The options are few:
- Get movies out of the library. Free, but he may boycott if I suggest Dreamgirls or Raise the Red Lantern ever again.
- Go to my Student Union’s LGBT fundraiser, the Drag Ball. Suggest I go as a man cross-dressing as a female and he goes as a woman cross-dressing as a man. (Then again, maybe not …)
- Go to the local coffee shop and do work — reading for quals, drafting conference papers, or grading, grading, grading — while he makes small talk with the natives.
- Take him to my church. (“I’ve just discovered they’re Calvinists!”)
- Visit one of the two local Wal-Marts so he can see first-hand where next year’s Christmas present is coming from.
It’s a little easier when I visit him, as my family lives less than an hour away and a few of my friends are in the area, but it’s still tricky to be shifting back and forth. I was convinced in the beginning that we couldn’t possibly make it work; how could it, with both of us coming from entirely different worlds?
My friend Jen is the one who told me I was in love. It was summer, and I was at James’s house, looking at his sad, overgrown backyard. I would have argued at the time that it was my mother’s sense of propriety in me that led me to volunteer to weed and mulch his shrub beds, yanking up unruly maple saplings, but Jen said otherwise.
“You? Doing yard work?” She seemed to think this was hilarious, and laughed for a good five minutes. Rough. All this because in high school “we” painted my bathroom, which means she painted and I talked while holding a brush, and in middle school, “we” planted flowers in her parents’ front yard, which means she had the trowel and the dirty fingernails while I talked and held the tulip bulbs. “This must be true love.”
And so last June James and I went off to Home Depot for the first time together to get mulch for his back yard — but not until after he looked at lawnmowers and struck up a conversation with the Home Depot guy about how electric ones are terrible and don’t have enough power and, by the way, what’s his theory on the best way to keep the cutting blade sharp?
A few months ago James sent me a video clip of a couple who had their wedding in the garden department of a Wal-Mart. They’d apparently worked, met, and fell in love there. I was back in Illinois, missing him; James was in Maryland, teasing me over the phone that Wal-Mart would be a perfect place for a wedding.
“Yeah, right,” I said. But then I thought about it — about those stacks of mulch we stood beside while debating what color he should get for his shrub beds, me secretly hoping he’d say black or red, not brown, brown would clash terribly with his brick house; about how wonderful it was that day, for both of us to be there together, doing something so seemingly normal and unimportant, but what we rarely get to do together — running pointless errands on ordinary days.
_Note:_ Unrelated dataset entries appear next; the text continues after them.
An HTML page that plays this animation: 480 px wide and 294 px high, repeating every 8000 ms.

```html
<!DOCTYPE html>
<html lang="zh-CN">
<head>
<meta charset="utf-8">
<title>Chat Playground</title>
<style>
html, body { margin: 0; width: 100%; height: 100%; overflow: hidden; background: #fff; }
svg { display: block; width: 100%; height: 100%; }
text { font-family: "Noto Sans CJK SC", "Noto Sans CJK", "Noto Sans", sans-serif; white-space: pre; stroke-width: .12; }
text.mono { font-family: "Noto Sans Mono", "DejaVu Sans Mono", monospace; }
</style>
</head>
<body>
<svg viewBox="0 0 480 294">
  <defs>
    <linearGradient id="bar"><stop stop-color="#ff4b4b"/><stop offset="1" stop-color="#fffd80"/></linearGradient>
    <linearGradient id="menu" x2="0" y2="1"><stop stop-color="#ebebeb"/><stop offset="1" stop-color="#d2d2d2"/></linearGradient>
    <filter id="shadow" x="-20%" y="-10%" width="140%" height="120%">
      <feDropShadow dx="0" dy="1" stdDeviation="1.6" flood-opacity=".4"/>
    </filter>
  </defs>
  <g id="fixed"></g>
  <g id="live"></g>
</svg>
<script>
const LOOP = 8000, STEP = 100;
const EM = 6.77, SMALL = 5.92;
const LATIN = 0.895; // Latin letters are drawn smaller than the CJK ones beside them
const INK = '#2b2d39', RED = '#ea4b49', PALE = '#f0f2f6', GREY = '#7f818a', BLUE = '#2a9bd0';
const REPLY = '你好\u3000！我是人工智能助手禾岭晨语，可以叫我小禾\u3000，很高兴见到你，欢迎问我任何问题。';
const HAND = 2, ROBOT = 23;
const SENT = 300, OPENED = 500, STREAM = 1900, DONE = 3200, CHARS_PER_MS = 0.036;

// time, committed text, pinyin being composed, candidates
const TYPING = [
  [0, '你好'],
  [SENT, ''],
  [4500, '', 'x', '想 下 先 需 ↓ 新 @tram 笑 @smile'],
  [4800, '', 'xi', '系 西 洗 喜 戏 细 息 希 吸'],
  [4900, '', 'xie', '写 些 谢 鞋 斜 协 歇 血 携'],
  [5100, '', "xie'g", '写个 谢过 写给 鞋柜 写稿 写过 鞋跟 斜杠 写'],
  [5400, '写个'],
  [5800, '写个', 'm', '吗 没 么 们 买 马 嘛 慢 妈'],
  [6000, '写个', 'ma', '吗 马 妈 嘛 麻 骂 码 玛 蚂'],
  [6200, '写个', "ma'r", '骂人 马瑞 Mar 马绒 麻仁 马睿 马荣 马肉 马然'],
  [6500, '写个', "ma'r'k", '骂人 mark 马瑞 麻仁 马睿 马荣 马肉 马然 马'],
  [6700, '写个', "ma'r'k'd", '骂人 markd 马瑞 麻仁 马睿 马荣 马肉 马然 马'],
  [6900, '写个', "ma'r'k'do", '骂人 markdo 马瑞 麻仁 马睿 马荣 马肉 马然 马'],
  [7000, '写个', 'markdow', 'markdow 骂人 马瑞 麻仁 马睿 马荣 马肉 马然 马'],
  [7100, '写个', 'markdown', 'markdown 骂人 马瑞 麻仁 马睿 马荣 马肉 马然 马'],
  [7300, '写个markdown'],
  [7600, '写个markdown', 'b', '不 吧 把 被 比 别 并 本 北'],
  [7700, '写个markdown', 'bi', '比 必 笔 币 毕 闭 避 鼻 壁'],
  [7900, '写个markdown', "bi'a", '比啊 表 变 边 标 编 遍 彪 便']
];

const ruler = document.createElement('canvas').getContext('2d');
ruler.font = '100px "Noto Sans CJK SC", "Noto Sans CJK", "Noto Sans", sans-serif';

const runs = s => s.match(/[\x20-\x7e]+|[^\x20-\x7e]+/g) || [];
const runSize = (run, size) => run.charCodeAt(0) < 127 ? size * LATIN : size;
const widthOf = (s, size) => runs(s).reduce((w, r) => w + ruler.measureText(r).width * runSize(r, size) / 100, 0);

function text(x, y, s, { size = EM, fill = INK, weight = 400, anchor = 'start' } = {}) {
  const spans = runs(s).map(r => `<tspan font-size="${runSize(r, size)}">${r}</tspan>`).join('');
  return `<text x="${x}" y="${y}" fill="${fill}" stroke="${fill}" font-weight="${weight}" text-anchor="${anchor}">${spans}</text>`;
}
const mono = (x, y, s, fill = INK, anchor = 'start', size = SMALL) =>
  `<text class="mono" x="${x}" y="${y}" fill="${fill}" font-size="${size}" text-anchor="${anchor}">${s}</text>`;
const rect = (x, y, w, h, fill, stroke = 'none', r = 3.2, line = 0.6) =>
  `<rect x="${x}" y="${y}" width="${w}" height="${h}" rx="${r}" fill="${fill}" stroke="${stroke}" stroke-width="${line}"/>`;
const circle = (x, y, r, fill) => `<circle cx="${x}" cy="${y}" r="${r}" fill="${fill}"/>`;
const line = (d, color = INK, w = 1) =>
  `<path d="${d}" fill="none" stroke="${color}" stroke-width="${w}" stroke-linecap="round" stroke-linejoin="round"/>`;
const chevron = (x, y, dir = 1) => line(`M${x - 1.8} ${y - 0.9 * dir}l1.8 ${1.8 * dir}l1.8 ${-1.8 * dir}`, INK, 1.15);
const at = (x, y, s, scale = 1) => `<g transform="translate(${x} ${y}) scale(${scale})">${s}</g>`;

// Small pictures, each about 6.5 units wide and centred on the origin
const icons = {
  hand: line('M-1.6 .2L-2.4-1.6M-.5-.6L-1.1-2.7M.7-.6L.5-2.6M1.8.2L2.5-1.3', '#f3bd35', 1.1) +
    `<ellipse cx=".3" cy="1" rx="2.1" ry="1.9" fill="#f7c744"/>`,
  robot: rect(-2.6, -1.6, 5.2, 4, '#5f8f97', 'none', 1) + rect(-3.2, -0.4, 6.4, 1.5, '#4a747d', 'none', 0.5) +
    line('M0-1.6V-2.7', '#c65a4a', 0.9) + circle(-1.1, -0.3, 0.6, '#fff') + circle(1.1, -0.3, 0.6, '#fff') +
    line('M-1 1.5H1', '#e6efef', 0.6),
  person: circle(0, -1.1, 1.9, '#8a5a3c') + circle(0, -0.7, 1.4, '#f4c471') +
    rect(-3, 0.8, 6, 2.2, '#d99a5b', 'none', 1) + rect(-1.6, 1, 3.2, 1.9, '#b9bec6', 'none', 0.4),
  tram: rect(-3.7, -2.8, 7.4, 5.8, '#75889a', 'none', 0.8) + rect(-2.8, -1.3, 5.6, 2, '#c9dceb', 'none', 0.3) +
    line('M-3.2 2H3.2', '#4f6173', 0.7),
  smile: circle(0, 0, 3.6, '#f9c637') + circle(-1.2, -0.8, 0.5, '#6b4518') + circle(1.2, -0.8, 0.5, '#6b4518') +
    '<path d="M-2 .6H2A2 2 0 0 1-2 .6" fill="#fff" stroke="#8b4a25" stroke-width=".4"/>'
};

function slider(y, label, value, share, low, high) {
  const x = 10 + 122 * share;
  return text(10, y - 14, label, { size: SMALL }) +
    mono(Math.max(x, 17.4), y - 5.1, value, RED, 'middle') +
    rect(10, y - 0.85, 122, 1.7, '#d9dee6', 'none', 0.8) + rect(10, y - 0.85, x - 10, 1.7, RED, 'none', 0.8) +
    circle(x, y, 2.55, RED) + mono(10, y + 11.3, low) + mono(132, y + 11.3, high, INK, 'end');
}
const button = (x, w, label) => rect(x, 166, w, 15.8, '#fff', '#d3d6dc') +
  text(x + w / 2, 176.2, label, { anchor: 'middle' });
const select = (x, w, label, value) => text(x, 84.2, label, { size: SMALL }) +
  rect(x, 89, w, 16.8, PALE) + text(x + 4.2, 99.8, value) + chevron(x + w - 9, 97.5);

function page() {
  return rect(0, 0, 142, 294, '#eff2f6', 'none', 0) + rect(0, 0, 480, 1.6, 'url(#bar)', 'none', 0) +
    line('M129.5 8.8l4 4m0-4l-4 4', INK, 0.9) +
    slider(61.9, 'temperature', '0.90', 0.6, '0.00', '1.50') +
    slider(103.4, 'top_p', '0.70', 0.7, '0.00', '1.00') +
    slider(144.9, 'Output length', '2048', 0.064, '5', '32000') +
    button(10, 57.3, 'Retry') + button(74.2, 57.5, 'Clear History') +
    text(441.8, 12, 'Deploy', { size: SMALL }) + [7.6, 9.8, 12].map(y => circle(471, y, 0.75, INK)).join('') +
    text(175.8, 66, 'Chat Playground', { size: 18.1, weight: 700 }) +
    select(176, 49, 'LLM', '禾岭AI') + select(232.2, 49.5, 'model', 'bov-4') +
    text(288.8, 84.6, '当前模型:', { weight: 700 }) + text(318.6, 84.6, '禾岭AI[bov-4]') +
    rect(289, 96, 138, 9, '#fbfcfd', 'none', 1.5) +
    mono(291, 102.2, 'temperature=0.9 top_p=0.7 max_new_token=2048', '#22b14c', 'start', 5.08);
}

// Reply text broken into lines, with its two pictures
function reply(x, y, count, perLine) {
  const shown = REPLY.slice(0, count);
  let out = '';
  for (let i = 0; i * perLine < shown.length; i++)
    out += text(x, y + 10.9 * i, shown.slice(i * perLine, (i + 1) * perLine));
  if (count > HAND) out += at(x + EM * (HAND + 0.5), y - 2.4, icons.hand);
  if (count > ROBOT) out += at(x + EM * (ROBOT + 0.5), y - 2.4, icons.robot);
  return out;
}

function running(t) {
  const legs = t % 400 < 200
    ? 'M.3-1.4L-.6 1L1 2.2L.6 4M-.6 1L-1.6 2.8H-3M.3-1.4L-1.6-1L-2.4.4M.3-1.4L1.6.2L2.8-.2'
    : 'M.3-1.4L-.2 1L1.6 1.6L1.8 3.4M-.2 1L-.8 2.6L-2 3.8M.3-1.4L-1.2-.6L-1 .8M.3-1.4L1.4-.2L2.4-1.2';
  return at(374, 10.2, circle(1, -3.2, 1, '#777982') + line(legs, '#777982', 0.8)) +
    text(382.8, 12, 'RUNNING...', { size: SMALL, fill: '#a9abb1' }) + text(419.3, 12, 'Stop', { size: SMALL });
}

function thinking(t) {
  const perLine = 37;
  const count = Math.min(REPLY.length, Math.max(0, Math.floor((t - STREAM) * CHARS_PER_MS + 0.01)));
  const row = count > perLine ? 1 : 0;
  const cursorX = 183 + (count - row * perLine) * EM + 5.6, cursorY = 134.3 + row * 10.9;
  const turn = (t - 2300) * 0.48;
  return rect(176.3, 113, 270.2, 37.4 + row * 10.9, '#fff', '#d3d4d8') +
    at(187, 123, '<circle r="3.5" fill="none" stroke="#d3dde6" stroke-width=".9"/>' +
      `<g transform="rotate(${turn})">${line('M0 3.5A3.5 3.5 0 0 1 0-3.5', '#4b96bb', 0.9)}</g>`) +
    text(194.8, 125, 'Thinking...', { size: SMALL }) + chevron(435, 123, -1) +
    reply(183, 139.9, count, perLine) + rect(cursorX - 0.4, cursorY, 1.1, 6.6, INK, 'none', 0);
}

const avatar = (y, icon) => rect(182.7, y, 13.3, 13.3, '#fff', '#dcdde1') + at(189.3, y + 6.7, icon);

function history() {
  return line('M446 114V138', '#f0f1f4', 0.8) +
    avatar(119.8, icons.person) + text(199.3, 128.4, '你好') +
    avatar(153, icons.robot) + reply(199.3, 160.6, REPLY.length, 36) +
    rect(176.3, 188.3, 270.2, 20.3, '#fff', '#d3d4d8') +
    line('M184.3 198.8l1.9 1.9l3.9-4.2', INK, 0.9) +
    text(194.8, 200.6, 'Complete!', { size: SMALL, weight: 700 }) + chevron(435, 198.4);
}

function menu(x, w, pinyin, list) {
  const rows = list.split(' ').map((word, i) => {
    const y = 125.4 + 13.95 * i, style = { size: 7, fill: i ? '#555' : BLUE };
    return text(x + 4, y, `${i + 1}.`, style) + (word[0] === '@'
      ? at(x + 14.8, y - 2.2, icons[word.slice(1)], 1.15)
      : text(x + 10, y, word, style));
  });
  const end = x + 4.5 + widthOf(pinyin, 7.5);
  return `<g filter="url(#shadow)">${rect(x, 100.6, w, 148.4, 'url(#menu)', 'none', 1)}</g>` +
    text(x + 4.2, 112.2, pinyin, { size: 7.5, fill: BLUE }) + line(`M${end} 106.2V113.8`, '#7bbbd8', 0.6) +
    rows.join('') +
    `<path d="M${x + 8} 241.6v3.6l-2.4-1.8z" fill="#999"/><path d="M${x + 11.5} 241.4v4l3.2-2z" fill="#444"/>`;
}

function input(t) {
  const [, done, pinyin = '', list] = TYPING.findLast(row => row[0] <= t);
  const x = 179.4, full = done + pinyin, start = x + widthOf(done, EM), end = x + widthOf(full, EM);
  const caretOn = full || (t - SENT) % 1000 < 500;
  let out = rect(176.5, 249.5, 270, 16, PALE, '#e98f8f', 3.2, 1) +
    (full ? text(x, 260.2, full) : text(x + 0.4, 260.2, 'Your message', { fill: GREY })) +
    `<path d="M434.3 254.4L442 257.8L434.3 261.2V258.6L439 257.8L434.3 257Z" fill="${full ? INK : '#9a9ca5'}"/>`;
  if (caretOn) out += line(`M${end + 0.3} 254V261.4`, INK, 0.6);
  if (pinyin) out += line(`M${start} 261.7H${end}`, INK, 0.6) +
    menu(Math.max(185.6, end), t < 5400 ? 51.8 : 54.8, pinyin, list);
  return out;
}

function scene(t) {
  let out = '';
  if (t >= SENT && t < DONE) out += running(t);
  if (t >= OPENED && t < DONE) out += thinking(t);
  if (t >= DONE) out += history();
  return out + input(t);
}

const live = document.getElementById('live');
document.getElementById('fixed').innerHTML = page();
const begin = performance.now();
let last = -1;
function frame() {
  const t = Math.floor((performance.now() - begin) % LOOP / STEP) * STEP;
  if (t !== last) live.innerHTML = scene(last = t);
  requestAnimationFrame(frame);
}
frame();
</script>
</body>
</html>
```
And then I thought about it some more: the smell of pansies and orchids and seedling tomatoes in those plastic containers, still damp from the last watering, set on wooden pallets; how my father could weave me through the young, and under the arch of hanging baskets by the front outdoor register before we passed the plastic pond-basin for sale with spitting frog fountain and resin lily pad, with our friends and family lined up along rows of 4-in-1 apple and Tree Town willow, and it seemed … nice. Very nice, in fact.
“Definitely not Wal-Mart,” I said, “But there’s always The Home Depot.”